(Stored data entries)
^^^^^^^^
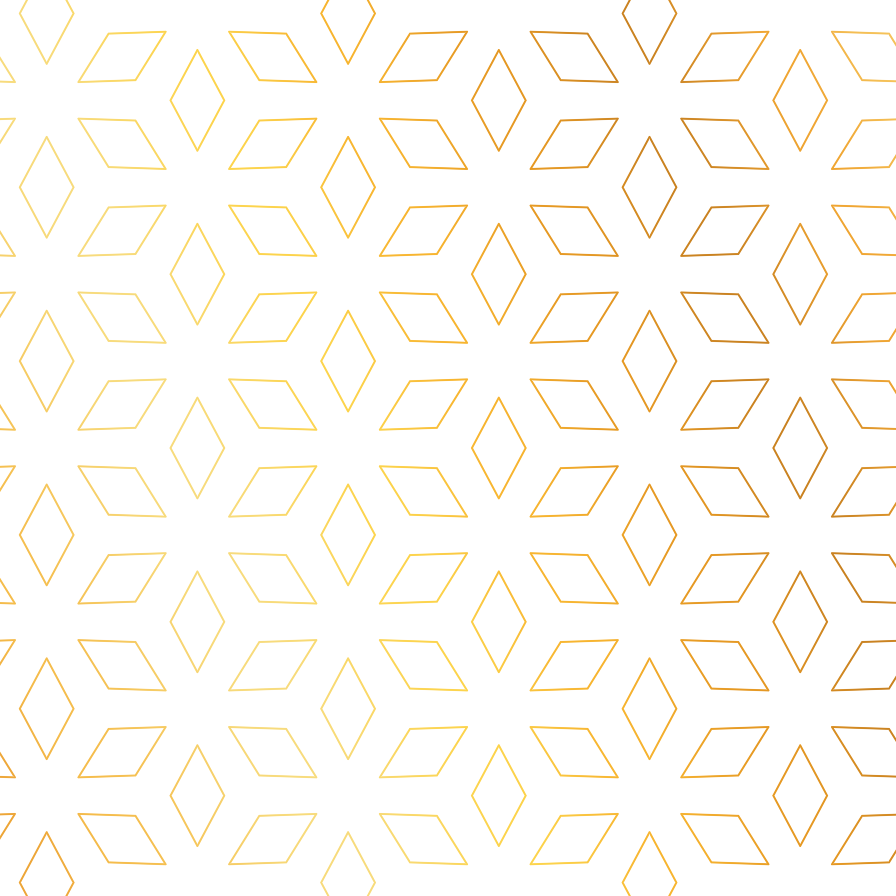
This pattern is drawn by a three.js fragment shader. Its source:

```glsl
varying vec2 vUv;

// Distance to the outline of a rhombus centred on the origin
float rhombusOutline(vec2 p, vec2 halfSize) {
  vec2 fromSide = abs(p) - vec2(halfSize.x, 0.0);
  vec2 side = vec2(-halfSize.x, halfSize.y);
  float along = clamp(dot(fromSide, side) / dot(side, side), 0.0, 1.0);
  return length(fromSide - side * along);
}

vec2 rotate(vec2 p, float angle) {
  float c = cos(angle), s = sin(angle);
  return vec2(c * p.x + s * p.y, c * p.y - s * p.x);
}

// Three rhombus directions, each on a centred rectangular lattice
float starLattice(vec2 p) {
  vec2 cell = vec2(0.3364, 0.194);
  float nearest = 1.0;
  for (int k = 0; k < 3; k++) {
    vec2 offset = k == 0 ? vec2(0.0) : vec2(0.25, k == 1 ? 0.25 : -0.25);
    for (int j = 0; j < 2; j++) {
      vec2 shifted = p / cell - offset - 0.5 * float(j);
      vec2 local = (fract(shifted + 0.5) - 0.5) * cell;
      local = rotate(local, radians(60.0) * float(k));
      nearest = min(nearest, rhombusOutline(local, vec2(0.03, 0.0562)));
    }
  }
  return nearest;
}

// Slanted sheen running through orange, pale gold, amber and bronze
vec3 goldFoil(vec2 uv) {
  float t = uv.x - 0.41 * (1.0 - uv.y);
  vec3 gold = vec3(0.93, 0.65, 0.22);
  gold = mix(gold, vec3(0.96, 0.74, 0.30), smoothstep(-0.36, -0.26, t));
  gold = mix(gold, vec3(0.97, 0.86, 0.49), smoothstep(-0.26, -0.02, t));
  gold = mix(gold, vec3(0.99, 0.83, 0.30), smoothstep(0.0, 0.2, t));
  gold = mix(gold, vec3(0.97, 0.71, 0.19), smoothstep(0.2, 0.35, t));
  gold = mix(gold, vec3(0.90, 0.60, 0.14), smoothstep(0.35, 0.52, t));
  gold = mix(gold, vec3(0.79, 0.51, 0.13), smoothstep(0.52, 0.68, t));
  gold = mix(gold, vec3(0.94, 0.65, 0.20), smoothstep(0.68, 0.85, t));
  return mix(gold, vec3(0.96, 0.76, 0.35), smoothstep(0.85, 0.97, t));
}

void main() {
  float outline = starLattice(vUv - vec2(0.2203, 0.5));

  // Thin stroke with a soft edge about one sample wide
  float soft = 0.6 * fwidth(vUv.x);
  float stroke = 1.0 - smoothstep(0.0011 - soft, 0.0011 + soft, outline);

  gl_FragColor = vec4(mix(vec3(1.0), goldFoil(vUv), stroke), 1.0);
}
```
^^^^^^^^
Exercise instructions: Reproduce the data above word for word, but leave the images out.

Response box:
This pattern is drawn by a three.js fragment shader. Its source:

```glsl
varying vec2 vUv;

// Distance to the outline of a rhombus centred on the origin
float rhombusOutline(vec2 p, vec2 halfSize) {
  vec2 fromSide = abs(p) - vec2(halfSize.x, 0.0);
  vec2 side = vec2(-halfSize.x, halfSize.y);
  float along = clamp(dot(fromSide, side) / dot(side, side), 0.0, 1.0);
  return length(fromSide - side * along);
}

vec2 rotate(vec2 p, float angle) {
  float c = cos(angle), s = sin(angle);
  return vec2(c * p.x + s * p.y, c * p.y - s * p.x);
}

// Three rhombus directions, each on a centred rectangular lattice
float starLattice(vec2 p) {
  vec2 cell = vec2(0.3364, 0.194);
  float nearest = 1.0;
  for (int k = 0; k < 3; k++) {
    vec2 offset = k == 0 ? vec2(0.0) : vec2(0.25, k == 1 ? 0.25 : -0.25);
    for (int j = 0; j < 2; j++) {
      vec2 shifted = p / cell - offset - 0.5 * float(j);
      vec2 local = (fract(shifted + 0.5) - 0.5) * cell;
      local = rotate(local, radians(60.0) * float(k));
      nearest = min(nearest, rhombusOutline(local, vec2(0.03, 0.0562)));
    }
  }
  return nearest;
}

// Slanted sheen running through orange, pale gold, amber and bronze
vec3 goldFoil(vec2 uv) {
  float t = uv.x - 0.41 * (1.0 - uv.y);
  vec3 gold = vec3(0.93, 0.65, 0.22);
  gold = mix(gold, vec3(0.96, 0.74, 0.30), smoothstep(-0.36, -0.26, t));
  gold = mix(gold, vec3(0.97, 0.86, 0.49), smoothstep(-0.26, -0.02, t));
  gold = mix(gold, vec3(0.99, 0.83, 0.30), smoothstep(0.0, 0.2, t));
  gold = mix(gold, vec3(0.97, 0.71, 0.19), smoothstep(0.2, 0.35, t));
  gold = mix(gold, vec3(0.90, 0.60, 0.14), smoothstep(0.35, 0.52, t));
  gold = mix(gold, vec3(0.79, 0.51, 0.13), smoothstep(0.52, 0.68, t));
  gold = mix(gold, vec3(0.94, 0.65, 0.20), smoothstep(0.68, 0.85, t));
  return mix(gold, vec3(0.96, 0.76, 0.35), smoothstep(0.85, 0.97, t));
}

void main() {
  float outline = starLattice(vUv - vec2(0.2203, 0.5));

  // Thin stroke with a soft edge about one sample wide
  float soft = 0.6 * fwidth(vUv.x);
  float stroke = 1.0 - smoothstep(0.0011 - soft, 0.0011 + soft, outline);

  gl_FragColor = vec4(mix(vec3(1.0), goldFoil(vUv), stroke), 1.0);
}
```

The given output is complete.